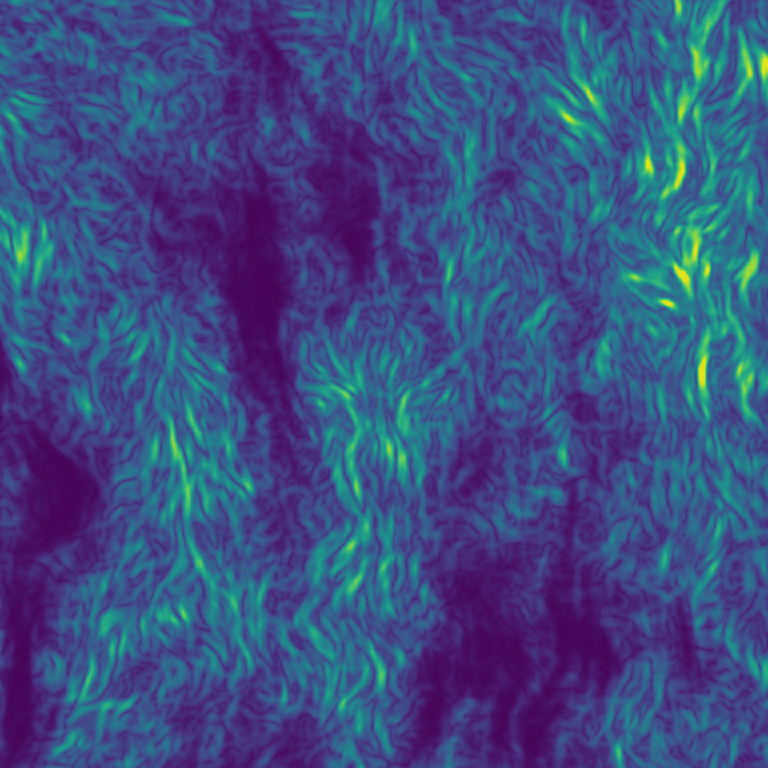
This texture is drawn by a Shadertoy shader. Its source:

```glsl
// Slope map of a rough, wind-combed relief: glowing filaments on violet, in a violet-teal-yellow ramp.

const float CELLS          = 192.0; // soft sample cells across the canvas
const float GRID_STRENGTH  = 0.5;   // how visible the sample cells are
const float GRAIN_FREQ     = 18.0;  // noise cells of the coarsest grain
const vec3  GRAIN_MIX      = vec3(0.50, 0.65, 0.36); // coarse to fine grain weights
const float BASE_LEVEL     = 0.26;  // typical ramp position
const float SLOPE_FLOOR    = 0.38;  // brightness where the slope vanishes
const float SLOPE_GAIN     = 0.68;  // brightness added by slope
const float BAND_CONTRAST  = 1.85;  // strength of bright bands
const float BEND           = 0.75;  // how far the bands bow sideways
const float BEND_HEIGHT    = 0.35;  // height where the bands stand upright
const float FLOW_WIGGLE    = 2.0;   // local turning of the filaments
const float STRETCH_DARK   = 0.08;  // filament length in dark areas
const float STRETCH_BRIGHT = 0.32;  // filament length in bright bands

// Random unit vector for a lattice point
vec2 latticeGradient(vec2 cell) {
    uvec2 v = uvec2(ivec2(cell)) * 1664525u + 1013904223u;
    v.x += v.y * 1664525u;
    v.y += v.x * 1664525u;
    v ^= v >> 16u;
    v.x += v.y * 1664525u;
    v ^= v >> 16u;
    float angle = float(v.x & 65535u) / 65536.0 * 6.28319;
    return vec2(cos(angle), sin(angle));
}

// Gradient noise: value in x, derivative in yz
vec3 gradientNoise(vec2 p) {
    vec2 i = floor(p), f = p - i;
    vec2 s  = f * f * f * (f * (f * 6.0 - 15.0) + 10.0);
    vec2 ds = 30.0 * f * f * (f * (f - 2.0) + 1.0);
    vec2 e = vec2(0.0, 1.0);
    vec2 ga = latticeGradient(i);
    vec2 gb = latticeGradient(i + e.yx);
    vec2 gc = latticeGradient(i + e.xy);
    vec2 gd = latticeGradient(i + e.yy);
    float a = dot(ga, f);
    float b = dot(gb, f - e.yx);
    float c = dot(gc, f - e.xy);
    float d = dot(gd, f - e.yy);
    float k = a - b - c + d;
    float value = a + s.x * (b - a) + s.y * (c - a) + s.x * s.y * k;
    vec2 slope = ga + s.x * (gb - ga) + s.y * (gc - ga)
               + s.x * s.y * (ga - gb - gc + gd)
               + ds * (s.yx * k + vec2(b, c) - a);
    return vec3(value, slope);
}

// Polynomial fit of the violet-teal-yellow ramp
vec3 ramp(float t) {
    const vec3 c0 = vec3(0.2777, 0.0054, 0.3341);
    const vec3 c1 = vec3(0.1051, 1.4046, 1.3846);
    const vec3 c2 = vec3(-0.3309, 0.2148, 0.0951);
    const vec3 c3 = vec3(-4.6342, -5.7991, -19.3324);
    const vec3 c4 = vec3(6.2283, 14.1799, 56.6906);
    const vec3 c5 = vec3(4.7764, -13.7451, -65.3530);
    const vec3 c6 = vec3(-5.4355, 4.6459, 26.3124);
    return c0 + t * (c1 + t * (c2 + t * (c3 + t * (c4 + t * (c5 + t * c6)))));
}

// Bands and wisps of four sizes that follow the bowed coordinate
float bandField(vec2 p, float across) {
    float wander = 0.07 * gradientNoise(p * 6.0 + 31.0).x;
    vec2 q = vec2(across + wander, p.y) * vec2(4.5, 1.9);
    float sum = 0.0, weight = 1.0;
    for (int i = 0; i < 4; i++) {
        sum += weight * gradientNoise(q + 7.3).x;
        q = q * 2.2 + 12.4;
        weight *= 0.68;
    }
    return sum;
}

// Slope of the grain, averaged along the flow to draw it into filaments
float combedSlope(vec2 p, vec2 flow, float stretch) {
    vec2 slope = vec2(0.0);
    for (int octave = 0; octave < 3; octave++) {
        vec2 q = p * GRAIN_FREQ * exp2(float(octave)) + 3.7 + 29.3 * float(octave);
        for (int i = -2; i <= 2; i++)
            slope += GRAIN_MIX[octave] * gradientNoise(q + flow * stretch * float(i)).yz;
    }
    float restoreContrast = 1.0 + 3.0 * stretch;
    return length(slope) / 5.0 * restoreContrast;
}

void mainImage(out vec4 fragColor, in vec2 fragCoord) {
    // Softly stepped sample grid
    vec2 grid = fragCoord / iResolution.y * CELLS;
    vec2 stepped = floor(grid) + smoothstep(0.0, 1.0, fract(grid));
    vec2 p = mix(grid, stepped, GRID_STRENGTH) / CELLS;

    // Bowed coordinate across the bands, and the direction along them
    float rise = p.y - BEND_HEIGHT;
    float side = 1.0 - p.x;
    float across = p.x + BEND * side * rise * rise;
    vec2 acrossSlope = vec2(1.0 - BEND * rise * rise, 2.0 * BEND * side * rise);
    float turn = FLOW_WIGGLE * gradientNoise(p * 9.0 + 67.0).x;
    vec2 flow = normalize(vec2(-acrossSlope.y, acrossSlope.x));
    flow = mat2(cos(turn), sin(turn), -sin(turn), cos(turn)) * flow;

    // Filaments lengthen inside the bright bands
    float band = bandField(p, across);
    float stretch = mix(STRETCH_DARK, STRETCH_BRIGHT, smoothstep(-0.2, 0.35, band));
    float slope = combedSlope(p, flow, stretch);

    // Band brightness, kept softly above zero
    float glow = 1.0 + BAND_CONTRAST * band;
    glow = 0.5 * (glow + sqrt(glow * glow + 0.1));
    float level = BASE_LEVEL * glow * (SLOPE_FLOOR + SLOPE_GAIN * slope);
    fragColor = vec4(ramp(clamp(level, 0.0, 0.95)), 1.0);
}
```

=======

__EXERCISE REQUIREMENTS__:
Write out the whole listing exactly, and drop the pictures.

__SOLUTION FOR THIS EXERCISE__:
This texture is drawn by a Shadertoy shader. Its source:

```glsl
// Slope map of a rough, wind-combed relief: glowing filaments on violet, in a violet-teal-yellow ramp.

const float CELLS          = 192.0; // soft sample cells across the canvas
const float GRID_STRENGTH  = 0.5;   // how visible the sample cells are
const float GRAIN_FREQ     = 18.0;  // noise cells of the coarsest grain
const vec3  GRAIN_MIX      = vec3(0.50, 0.65, 0.36); // coarse to fine grain weights
const float BASE_LEVEL     = 0.26;  // typical ramp position
const float SLOPE_FLOOR    = 0.38;  // brightness where the slope vanishes
const float SLOPE_GAIN     = 0.68;  // brightness added by slope
const float BAND_CONTRAST  = 1.85;  // strength of bright bands
const float BEND           = 0.75;  // how far the bands bow sideways
const float BEND_HEIGHT    = 0.35;  // height where the bands stand upright
const float FLOW_WIGGLE    = 2.0;   // local turning of the filaments
const float STRETCH_DARK   = 0.08;  // filament length in dark areas
const float STRETCH_BRIGHT = 0.32;  // filament length in bright bands

// Random unit vector for a lattice point
vec2 latticeGradient(vec2 cell) {
    uvec2 v = uvec2(ivec2(cell)) * 1664525u + 1013904223u;
    v.x += v.y * 1664525u;
    v.y += v.x * 1664525u;
    v ^= v >> 16u;
    v.x += v.y * 1664525u;
    v ^= v >> 16u;
    float angle = float(v.x & 65535u) / 65536.0 * 6.28319;
    return vec2(cos(angle), sin(angle));
}

// Gradient noise: value in x, derivative in yz
vec3 gradientNoise(vec2 p) {
    vec2 i = floor(p), f = p - i;
    vec2 s  = f * f * f * (f * (f * 6.0 - 15.0) + 10.0);
    vec2 ds = 30.0 * f * f * (f * (f - 2.0) + 1.0);
    vec2 e = vec2(0.0, 1.0);
    vec2 ga = latticeGradient(i);
    vec2 gb = latticeGradient(i + e.yx);
    vec2 gc = latticeGradient(i + e.xy);
    vec2 gd = latticeGradient(i + e.yy);
    float a = dot(ga, f);
    float b = dot(gb, f - e.yx);
    float c = dot(gc, f - e.xy);
    float d = dot(gd, f - e.yy);
    float k = a - b - c + d;
    float value = a + s.x * (b - a) + s.y * (c - a) + s.x * s.y * k;
    vec2 slope = ga + s.x * (gb - ga) + s.y * (gc - ga)
               + s.x * s.y * (ga - gb - gc + gd)
               + ds * (s.yx * k + vec2(b, c) - a);
    return vec3(value, slope);
}

// Polynomial fit of the violet-teal-yellow ramp
vec3 ramp(float t) {
    const vec3 c0 = vec3(0.2777, 0.0054, 0.3341);
    const vec3 c1 = vec3(0.1051, 1.4046, 1.3846);
    const vec3 c2 = vec3(-0.3309, 0.2148, 0.0951);
    const vec3 c3 = vec3(-4.6342, -5.7991, -19.3324);
    const vec3 c4 = vec3(6.2283, 14.1799, 56.6906);
    const vec3 c5 = vec3(4.7764, -13.7451, -65.3530);
    const vec3 c6 = vec3(-5.4355, 4.6459, 26.3124);
    return c0 + t * (c1 + t * (c2 + t * (c3 + t * (c4 + t * (c5 + t * c6)))));
}

// Bands and wisps of four sizes that follow the bowed coordinate
float bandField(vec2 p, float across) {
    float wander = 0.07 * gradientNoise(p * 6.0 + 31.0).x;
    vec2 q = vec2(across + wander, p.y) * vec2(4.5, 1.9);
    float sum = 0.0, weight = 1.0;
    for (int i = 0; i < 4; i++) {
        sum += weight * gradientNoise(q + 7.3).x;
        q = q * 2.2 + 12.4;
        weight *= 0.68;
    }
    return sum;
}

// Slope of the grain, averaged along the flow to draw it into filaments
float combedSlope(vec2 p, vec2 flow, float stretch) {
    vec2 slope = vec2(0.0);
    for (int octave = 0; octave < 3; octave++) {
        vec2 q = p * GRAIN_FREQ * exp2(float(octave)) + 3.7 + 29.3 * float(octave);
        for (int i = -2; i <= 2; i++)
            slope += GRAIN_MIX[octave] * gradientNoise(q + flow * stretch * float(i)).yz;
    }
    float restoreContrast = 1.0 + 3.0 * stretch;
    return length(slope) / 5.0 * restoreContrast;
}

void mainImage(out vec4 fragColor, in vec2 fragCoord) {
    // Softly stepped sample grid
    vec2 grid = fragCoord / iResolution.y * CELLS;
    vec2 stepped = floor(grid) + smoothstep(0.0, 1.0, fract(grid));
    vec2 p = mix(grid, stepped, GRID_STRENGTH) / CELLS;

    // Bowed coordinate across the bands, and the direction along them
    float rise = p.y - BEND_HEIGHT;
    float side = 1.0 - p.x;
    float across = p.x + BEND * side * rise * rise;
    vec2 acrossSlope = vec2(1.0 - BEND * rise * rise, 2.0 * BEND * side * rise);
    float turn = FLOW_WIGGLE * gradientNoise(p * 9.0 + 67.0).x;
    vec2 flow = normalize(vec2(-acrossSlope.y, acrossSlope.x));
    flow = mat2(cos(turn), sin(turn), -sin(turn), cos(turn)) * flow;

    // Filaments lengthen inside the bright bands
    float band = bandField(p, across);
    float stretch = mix(STRETCH_DARK, STRETCH_BRIGHT, smoothstep(-0.2, 0.35, band));
    float slope = combedSlope(p, flow, stretch);

    // Band brightness, kept softly above zero
    float glow = 1.0 + BAND_CONTRAST * band;
    glow = 0.5 * (glow + sqrt(glow * glow + 0.1));
    float level = BASE_LEVEL * glow * (SLOPE_FLOOR + SLOPE_GAIN * slope);
    fragColor = vec4(ramp(clamp(level, 0.0, 0.95)), 1.0);
}
```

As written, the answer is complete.